A few years ago I wrote a newspaper story on a fellow, a seasoned sailor, who was planning to sail at least partway around the world. His “sailboat” (the small yacht type) was anchored in the Harbourfront area of Toronto Harbour. I made an appointment to interview him for the story and met him on his boat. When I arrived he was swabbing the deck.
I told him I was also going to ask a few extra questions for background information for a novel I was writing. He gave me the boat tour – it is amazing what can be packed into the small enclosed area below – everything from a small kitchen to a bathroom to a place to sleep. He was very informative but he did not take me out on Lake Ontario. So, I had to go back a few years when my son, still a child, and I went sailing with my friend and her boyfriend – for the feel of it, to remember you always wear a life jacket when on a sailboat, to how the winds affect the sailing, to falling into the water. No, I (who can’t swim) didn’t fall in, but my friend, a good swimmer did. She was okay with her life jacket on and just laughed about it as she swam the short distance back to the boat and climbed back aboard. But it gave me information for Beyond Blood although no one falls in the water.

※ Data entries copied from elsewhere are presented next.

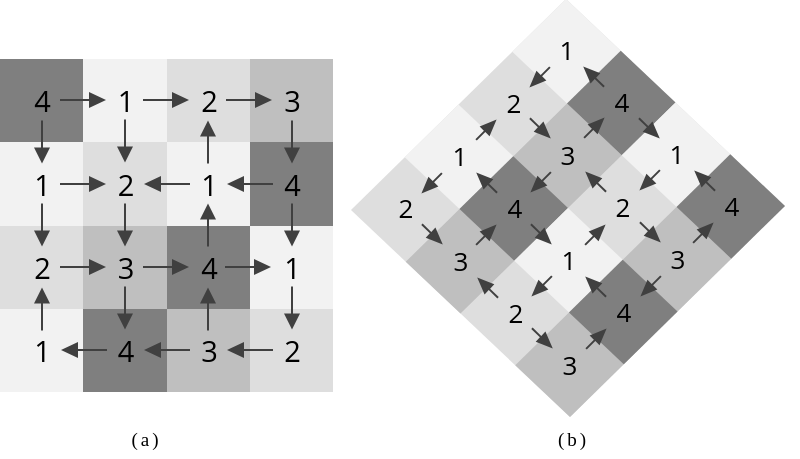
<!DOCTYPE html>
<html lang="en">
<head>
<meta charset="utf-8">
<title>Numbered tile grids</title>
<style>
:root{--one:#f2f2f2;--two:#dedede;--three:#bfbfbf;--four:#7f7f7f;--arrow:#404040;--ink:#000;--paper:#fff}
*{box-sizing:border-box}
body{margin:0;background:var(--paper);overflow:hidden}
main{position:relative;width:800px;height:459px;overflow:hidden;background:var(--paper);color:var(--ink);font-family:"Open Sans","Noto Sans",sans-serif}
figure{margin:0}
.board{position:absolute;left:0;top:59px;width:333px;height:333px;display:grid;grid-template:83px 84px 83px 83px/83px 84px 83px 83px}
.board b{display:flex;align-items:center;justify-content:center;font-weight:400;font-size:29px;line-height:1;padding-left:2px}
.n1{background:var(--one);fill:var(--one)}
.n2{background:var(--two);fill:var(--two)}
.n3{background:var(--three);fill:var(--three)}
.n4{background:var(--four);fill:var(--four)}
.drawing{position:absolute;left:0;top:0}
.arrows{fill:var(--arrow)}
.nodes span{position:absolute;width:30px;height:30px;margin:-15px 0 0 -15px;display:flex;align-items:center;justify-content:center;font-size:26px;line-height:1}
figcaption{position:absolute;top:428px;width:60px;text-align:center;font:19px/24px "Liberation Serif",serif;letter-spacing:3px;text-indent:3px}
.caption-a{left:115px}
.caption-b{left:542px}
</style>
</head>
<body>
<main>
<svg class="drawing" width="800" height="459" viewBox="0 0 800 459" aria-hidden="true">
<defs>
<path id="long" d="M-23-1H6V-8L23 0L6 8V1H-23Z"/>
<path id="short" d="M-14-1H-2V-7L15 0L-2 7V1H-14Z"/>
<g id="right"><use href="#long"/></g>
<g id="left"><use href="#long" transform="rotate(180)"/></g>
<g id="down"><use href="#long" transform="rotate(90) scale(.93 1)"/></g>
<g id="up"><use href="#long" transform="rotate(-90) scale(.93 1)"/></g>
<g id="se"><use href="#short" transform="rotate(44)"/></g>
<g id="sw"><use href="#short" transform="rotate(135)"/></g>
<g id="nw"><use href="#short" transform="rotate(224)"/></g>
<g id="ne"><use href="#short" transform="rotate(-45)"/></g>
</defs>
</svg>

<figure class="square-grid">
<div class="board">
<b class="n4">4</b><b class="n1">1</b><b class="n2">2</b><b class="n3">3</b>
<b class="n1">1</b><b class="n2">2</b><b class="n1">1</b><b class="n4">4</b>
<b class="n2">2</b><b class="n3">3</b><b class="n4">4</b><b class="n1">1</b>
<b class="n1">1</b><b class="n4">4</b><b class="n3">3</b><b class="n2">2</b>
</div>
<svg class="drawing arrows" width="800" height="459" viewBox="0 0 800 459" aria-hidden="true">
<g class="across">
<use href="#right" x="83" y="100"/><use href="#right" x="166" y="100"/><use href="#right" x="249" y="100"/>
<use href="#right" x="83" y="184"/><use href="#left" x="167" y="184"/><use href="#left" x="250" y="184"/>
<use href="#right" x="83" y="267"/><use href="#right" x="166" y="267"/><use href="#right" x="248" y="267"/>
<use href="#left" x="84" y="350"/><use href="#left" x="167" y="350"/><use href="#left" x="250" y="350"/>
</g>
<g class="along">
<use href="#down" x="42" y="142"/><use href="#down" x="42" y="225"/><use href="#up" x="42" y="309"/>
<use href="#down" x="125" y="141"/><use href="#down" x="125" y="225"/><use href="#down" x="125" y="308"/>
<use href="#up" x="208" y="142"/><use href="#up" x="208" y="225"/><use href="#up" x="208" y="309"/>
<use href="#down" x="292" y="142"/><use href="#down" x="292" y="225"/><use href="#down" x="292" y="308"/>
</g>
</svg>
<figcaption class="caption-a">(a)</figcaption>
</figure>

<figure class="diamond-grid">
<svg class="drawing" width="800" height="459" viewBox="0 0 800 459" aria-hidden="true">
<g class="tiles" transform="matrix(.5475 .5175 -.5375 .5275 566 -1)">
<rect class="n2" width="400" height="400"/>
<rect class="n1" width="100" height="100"/>
<rect class="n1" y="200" width="100" height="100"/>
<rect class="n3" x="100" y="100" width="100" height="300"/>
<rect class="n4" x="100" width="100" height="100"/>
<rect class="n4" x="100" y="200" width="100" height="100"/>
<rect class="n1" x="200" width="100" height="100"/>
<rect class="n1" x="200" y="200" width="100" height="100"/>
<rect class="n3" x="300" y="100" width="100" height="300"/>
<rect class="n4" x="300" width="100" height="100"/>
<rect class="n4" x="300" y="200" width="100" height="100"/>
</g>
<g class="arrows">
<use href="#sw" x="540" y="77"/><use href="#ne" x="486" y="130"/><use href="#sw" x="432" y="183"/>
<use href="#nw" x="594" y="77"/><use href="#se" x="540" y="128"/><use href="#nw" x="487" y="183"/><use href="#se" x="432" y="234"/>
<use href="#ne" x="594" y="128"/><use href="#sw" x="541" y="182"/><use href="#ne" x="486" y="235"/>
<use href="#se" x="649" y="128"/><use href="#nw" x="596" y="182"/><use href="#se" x="541" y="234"/><use href="#nw" x="488" y="288"/>
<use href="#sw" x="650" y="180"/><use href="#ne" x="595" y="235"/><use href="#sw" x="542" y="286"/>
<use href="#nw" x="705" y="181"/><use href="#se" x="650" y="232"/><use href="#nw" x="596" y="287"/><use href="#se" x="542" y="338"/>
<use href="#ne" x="703" y="233"/><use href="#sw" x="651" y="286"/><use href="#ne" x="596" y="339"/>
</g>
</svg>
<div class="nodes">
<span style="left:567px;top:50px">1</span><span style="left:514px;top:103px">2</span><span style="left:460px;top:156px">1</span><span style="left:406px;top:208px">2</span>
<span style="left:622px;top:102px">4</span><span style="left:568px;top:155px">3</span><span style="left:515px;top:208px">4</span><span style="left:461px;top:261px">3</span>
<span style="left:677px;top:154px">1</span><span style="left:623px;top:207px">2</span><span style="left:569px;top:260px">1</span><span style="left:516px;top:313px">2</span>
<span style="left:732px;top:206px">4</span><span style="left:678px;top:259px">3</span><span style="left:624px;top:312px">4</span><span style="left:570px;top:365px">3</span>
</div>
<figcaption class="caption-b">(b)</figcaption>
</figure>
</main>
</body>
</html>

So when Dana first goes out on the water with Fielding, I work it in as a friendly lesson while avoiding making it an expository or Sailing 101. Here is a short excerpt:
“Here put on a life jacket.” He handed me one which I donned. Fielding put on the other one and shoved the cooler under the floor. “Please sit down while I hoist the sail.”
” Need any help?”
“No.” He looked into my face. “Fine, but you have to obey orders if you want to crew.”
“Aye, aye sir.” I saluted,
Fielding moved away and moved into what resembled a cockpit, lowered the centreboard and removed the tarp, exposing two sails.”
“Here, store the tier below deck.”
Fielding pointed to where the cooler rested. Taking hold of the tier, I folded it and placed it below deck.
“Maybe I’ll just watch this time.” I sat down on one of the benches. (From Beyond Blood, copyright Sharon A. Crawford, 2014, Blue Denim Press)
Dana does help more a bit later. The whole chapter is not about learning to sail as Fielding and Dana also use the time to find out more about each other until…
Well, I’m not going to say what happens or how this chapter ends.You’ll have to read Beyond Blood to find out. Click on the book cover at the top to find out one of the places the book is available. For now, I’ll just say that later in the novel, Dana has to use her sailing knowledge to try to save a family member. So, the first sailing episode was not just a respite from all the murder and mayhem, but also served a purpose – showing how Dana learns something about sailing so that when she has to use it in a life-threatening situation, it is not a skill pulled out of air with a quick explanation such as “I (Dana) learned to swim a few years ago” tacked on to it.
That is something else to remember. You may have more leeway in a novel to go off on so-called tangents, but make sure they have something to do with character development and plot – especially in mystery novels.
Sharon A. Crawford